INSTRUCTIONS TO FOLLOW:
Reproduce all the entries exactly and keep the pictures out.

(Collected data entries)
════════

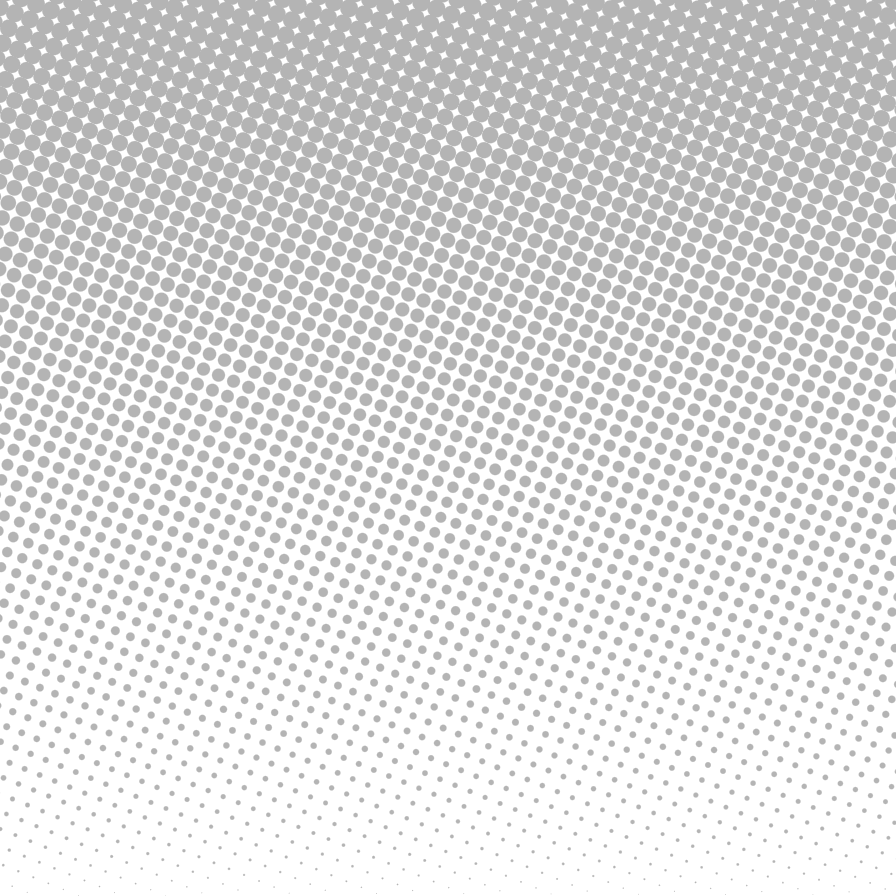
A Shadertoy shader for this background:

```glsl
// Halftone fade: a tilted square grid of grey dots on white paper.
// Each dot takes its radius from the height of its own centre, so the
// dots merge near the top and shrink to specks at the bottom.

#define DOTS_ACROSS 55.27            // grid cells per canvas height
#define GRID_TILT 0.3836             // clockwise tilt in radians
#define GRID_ANCHOR vec2(0.3516, 0.6549) // centre of one dot
#define TOP_RADIUS 0.555             // in cells; above 0.5 the dots overlap
#define FADE_POWER 0.58              // how radius falls with height
#define EDGE_PIXELS 1.2              // width of the smoothed edge
#define PAPER vec3(1.0)
#define INK vec3(0.705)

// Dot radius in cells for a centre at the given height
float dotRadius(float height) {
    return TOP_RADIUS * pow(max(height, 0.0), FADE_POWER);
}

// Signed distance, in cells, to the nearest dot
float halftone(vec2 point) {
    float c = cos(GRID_TILT), s = sin(GRID_TILT);
    vec2 axisX = vec2(c, -s);
    vec2 axisY = vec2(s, c);
    vec2 offset = (point - GRID_ANCHOR) * DOTS_ACROSS;
    vec2 grid = vec2(dot(offset, axisX), dot(offset, axisY));
    vec2 corner = floor(grid);

    // The four surrounding centres cover every overlap
    float nearest = 10.0;
    for (int j = 0; j < 2; j++) {
        for (int i = 0; i < 2; i++) {
            vec2 centre = corner + vec2(i, j);
            float height = GRID_ANCHOR.y
                + (centre.x * axisX.y + centre.y * axisY.y) / DOTS_ACROSS;
            nearest = min(nearest, distance(grid, centre) - dotRadius(height));
        }
    }
    return nearest;
}

void mainImage(out vec4 fragColor, in vec2 fragCoord) {
    vec2 point = fragCoord / iResolution.y;
    float edge = EDGE_PIXELS * DOTS_ACROSS / iResolution.y;
    float ink = clamp(0.5 - halftone(point) / edge, 0.0, 1.0);
    fragColor = vec4(mix(PAPER, INK, ink), 1.0);
}
```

════════

SOLUTION TO THIS TASK:
A Shadertoy shader for this background:

```glsl
// Halftone fade: a tilted square grid of grey dots on white paper.
// Each dot takes its radius from the height of its own centre, so the
// dots merge near the top and shrink to specks at the bottom.

#define DOTS_ACROSS 55.27            // grid cells per canvas height
#define GRID_TILT 0.3836             // clockwise tilt in radians
#define GRID_ANCHOR vec2(0.3516, 0.6549) // centre of one dot
#define TOP_RADIUS 0.555             // in cells; above 0.5 the dots overlap
#define FADE_POWER 0.58              // how radius falls with height
#define EDGE_PIXELS 1.2              // width of the smoothed edge
#define PAPER vec3(1.0)
#define INK vec3(0.705)

// Dot radius in cells for a centre at the given height
float dotRadius(float height) {
    return TOP_RADIUS * pow(max(height, 0.0), FADE_POWER);
}

// Signed distance, in cells, to the nearest dot
float halftone(vec2 point) {
    float c = cos(GRID_TILT), s = sin(GRID_TILT);
    vec2 axisX = vec2(c, -s);
    vec2 axisY = vec2(s, c);
    vec2 offset = (point - GRID_ANCHOR) * DOTS_ACROSS;
    vec2 grid = vec2(dot(offset, axisX), dot(offset, axisY));
    vec2 corner = floor(grid);

    // The four surrounding centres cover every overlap
    float nearest = 10.0;
    for (int j = 0; j < 2; j++) {
        for (int i = 0; i < 2; i++) {
            vec2 centre = corner + vec2(i, j);
            float height = GRID_ANCHOR.y
                + (centre.x * axisX.y + centre.y * axisY.y) / DOTS_ACROSS;
            nearest = min(nearest, distance(grid, centre) - dotRadius(height));
        }
    }
    return nearest;
}

void mainImage(out vec4 fragColor, in vec2 fragCoord) {
    vec2 point = fragCoord / iResolution.y;
    float edge = EDGE_PIXELS * DOTS_ACROSS / iResolution.y;
    float ink = clamp(0.5 - halftone(point) / edge, 0.0, 1.0);
    fragColor = vec4(mix(PAPER, INK, ink), 1.0);
}
```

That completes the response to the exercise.